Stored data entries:
--*--

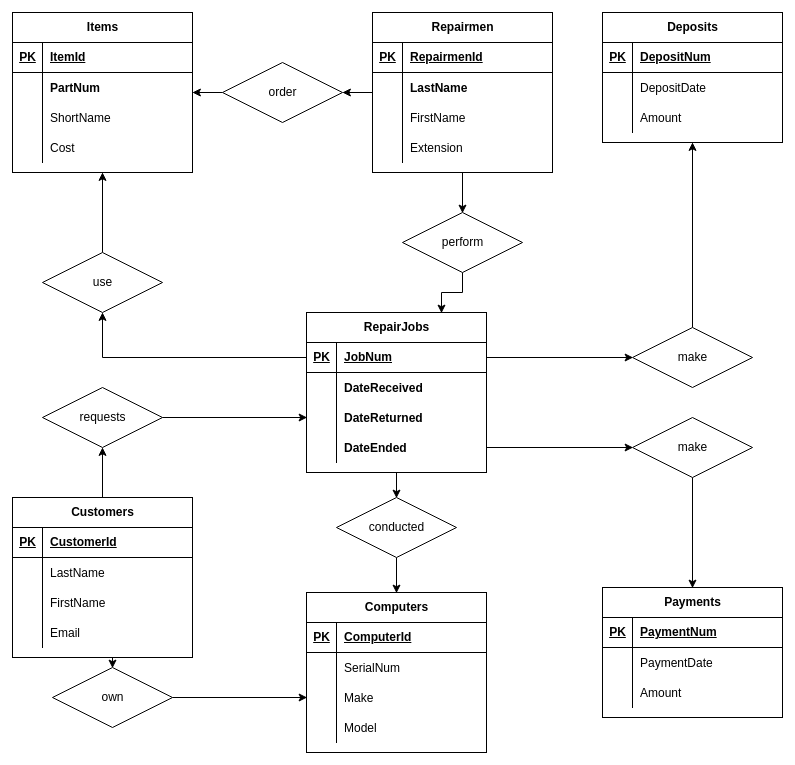
<!DOCTYPE html>
<html lang="en">
<head>
<meta charset="utf-8">
<title>Repair shop entity relationship diagram</title>
<style>
:root { --ink: #000; --paper: #fff; }
* { box-sizing: border-box; margin: 0; padding: 0; }
html, body { width: 795px; height: 765px; overflow: hidden; background: var(--paper); }
.diagram { position: relative; width: 795px; height: 765px; color: var(--ink); font: 12px/15px "Liberation Sans", Arial, sans-serif; }
.connectors { position: absolute; left: 0; top: 0; fill: none; stroke: var(--ink); }
.connectors marker path { fill: var(--ink); }
.entity { position: absolute; left: var(--x); top: var(--y); width: 181px; padding-bottom: 9px; border: 1px solid var(--ink); background: var(--paper); }
.entity h2 { display: flex; height: 30px; align-items: center; justify-content: center; border-bottom: 1px solid var(--ink); font-size: 12px; font-weight: 700; }
.entity ul { list-style: none; }
.entity li { display: grid; grid-template-columns: 30px 1fr; height: 30px; }
.entity li > span { display: flex; align-items: center; padding-left: 7px; }
.entity li::before { content: ""; border-right: 1px solid var(--ink); }
.entity .key { border-bottom: 1px solid var(--ink); font-weight: 700; text-decoration: underline; }
.entity .key::before { content: "PK"; display: flex; align-items: center; justify-content: center; text-decoration: none; }
.entity .required { font-weight: 700; }
.relation { position: absolute; left: var(--x); top: var(--y); display: flex; width: 121px; height: 61px; align-items: center; justify-content: center; }
.relation svg { position: absolute; left: 0; top: 0; fill: var(--paper); stroke: var(--ink); }
.relation span { position: relative; }
</style>
</head>
<body>
<main class="diagram">
  <svg class="connectors" width="795" height="765" aria-hidden="true">
    <defs>
      <marker id="arrow" markerUnits="userSpaceOnUse" markerWidth="10" markerHeight="10" refX="8" refY="4.5" orient="auto">
        <path d="M1 1 8 4.5 1 8 2.8 4.5Z"/>
      </marker>
      <polygon id="diamond" points="60.5,0.5 120.5,30.5 60.5,60.5 0.5,30.5"/>
    </defs>
    <g marker-end="url(#arrow)">
      <path d="M372.5 92.5H343.5"/>
      <path d="M222.5 92.5H193.5"/>
      <path d="M462.5 172.5V212"/>
      <path d="M462.5 272.5V292.5H441.5V312"/>
      <path d="M306.5 357.5H102.5V313.5"/>
      <path d="M102.5 252.5V173.5"/>
      <path d="M102.5 497.5V448.5"/>
      <path d="M162.5 417.5H306"/>
      <path d="M486.5 357.5H632"/>
      <path d="M692.5 327.5V143.5"/>
      <path d="M486.5 447.5H632"/>
      <path d="M692.5 477.5V587"/>
      <path d="M396.5 472.5V497"/>
      <path d="M396.5 557.5V592"/>
      <path d="M112.5 657.5V667"/>
      <path d="M172.5 697.5H306"/>
    </g>
  </svg>

  <section class="entity" style="--x:12px;--y:12px">
    <h2>Items</h2>
    <ul>
      <li class="key"><span>ItemId</span></li>
      <li class="required"><span>PartNum</span></li>
      <li><span>ShortName</span></li>
      <li><span>Cost</span></li>
    </ul>
  </section>
  <section class="entity" style="--x:372px;--y:12px">
    <h2>Repairmen</h2>
    <ul>
      <li class="key"><span>RepairmenId</span></li>
      <li class="required"><span>LastName</span></li>
      <li><span>FirstName</span></li>
      <li><span>Extension</span></li>
    </ul>
  </section>
  <section class="entity" style="--x:602px;--y:12px">
    <h2>Deposits</h2>
    <ul>
      <li class="key"><span>DepositNum</span></li>
      <li><span>DepositDate</span></li>
      <li><span>Amount</span></li>
    </ul>
  </section>
  <section class="entity" style="--x:306px;--y:312px">
    <h2>RepairJobs</h2>
    <ul>
      <li class="key"><span>JobNum</span></li>
      <li class="required"><span>DateReceived</span></li>
      <li class="required"><span>DateReturned</span></li>
      <li class="required"><span>DateEnded</span></li>
    </ul>
  </section>
  <section class="entity" style="--x:12px;--y:497px">
    <h2>Customers</h2>
    <ul>
      <li class="key"><span>CustomerId</span></li>
      <li><span>LastName</span></li>
      <li><span>FirstName</span></li>
      <li><span>Email</span></li>
    </ul>
  </section>
  <section class="entity" style="--x:306px;--y:592px">
    <h2>Computers</h2>
    <ul>
      <li class="key"><span>ComputerId</span></li>
      <li><span>SerialNum</span></li>
      <li><span>Make</span></li>
      <li><span>Model</span></li>
    </ul>
  </section>
  <section class="entity" style="--x:602px;--y:587px">
    <h2>Payments</h2>
    <ul>
      <li class="key"><span>PaymentNum</span></li>
      <li><span>PaymentDate</span></li>
      <li><span>Amount</span></li>
    </ul>
  </section>

  <div class="relation" style="--x:222px;--y:62px"><svg width="121" height="61"><use href="#diamond"/></svg><span>order</span></div>
  <div class="relation" style="--x:402px;--y:212px"><svg width="121" height="61"><use href="#diamond"/></svg><span>perform</span></div>
  <div class="relation" style="--x:42px;--y:252px"><svg width="121" height="61"><use href="#diamond"/></svg><span>use</span></div>
  <div class="relation" style="--x:42px;--y:387px"><svg width="121" height="61"><use href="#diamond"/></svg><span>requests</span></div>
  <div class="relation" style="--x:632px;--y:327px"><svg width="121" height="61"><use href="#diamond"/></svg><span>make</span></div>
  <div class="relation" style="--x:632px;--y:417px"><svg width="121" height="61"><use href="#diamond"/></svg><span>make</span></div>
  <div class="relation" style="--x:336px;--y:497px"><svg width="121" height="61"><use href="#diamond"/></svg><span>conducted</span></div>
  <div class="relation" style="--x:52px;--y:667px"><svg width="121" height="61"><use href="#diamond"/></svg><span>own</span></div>
</main>
</body>
</html>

--*--

Find all the lines with "display" in the data and copy them.

.entity h2 { display: flex; height: 30px; align-items: center; justify-content: center; border-bottom: 1px solid var(--ink); font-size: 12px; font-weight: 700; }
.entity li { display: grid; grid-template-columns: 30px 1fr; height: 30px; }
.entity li > span { display: flex; align-items: center; padding-left: 7px; }
.entity .key::before { content: "PK"; display: flex; align-items: center; justify-content: center; text-decoration: none; }
.relation { position: absolute; left: var(--x); top: var(--y); display: flex; width: 121px; height: 61px; align-items: center; justify-content: center; }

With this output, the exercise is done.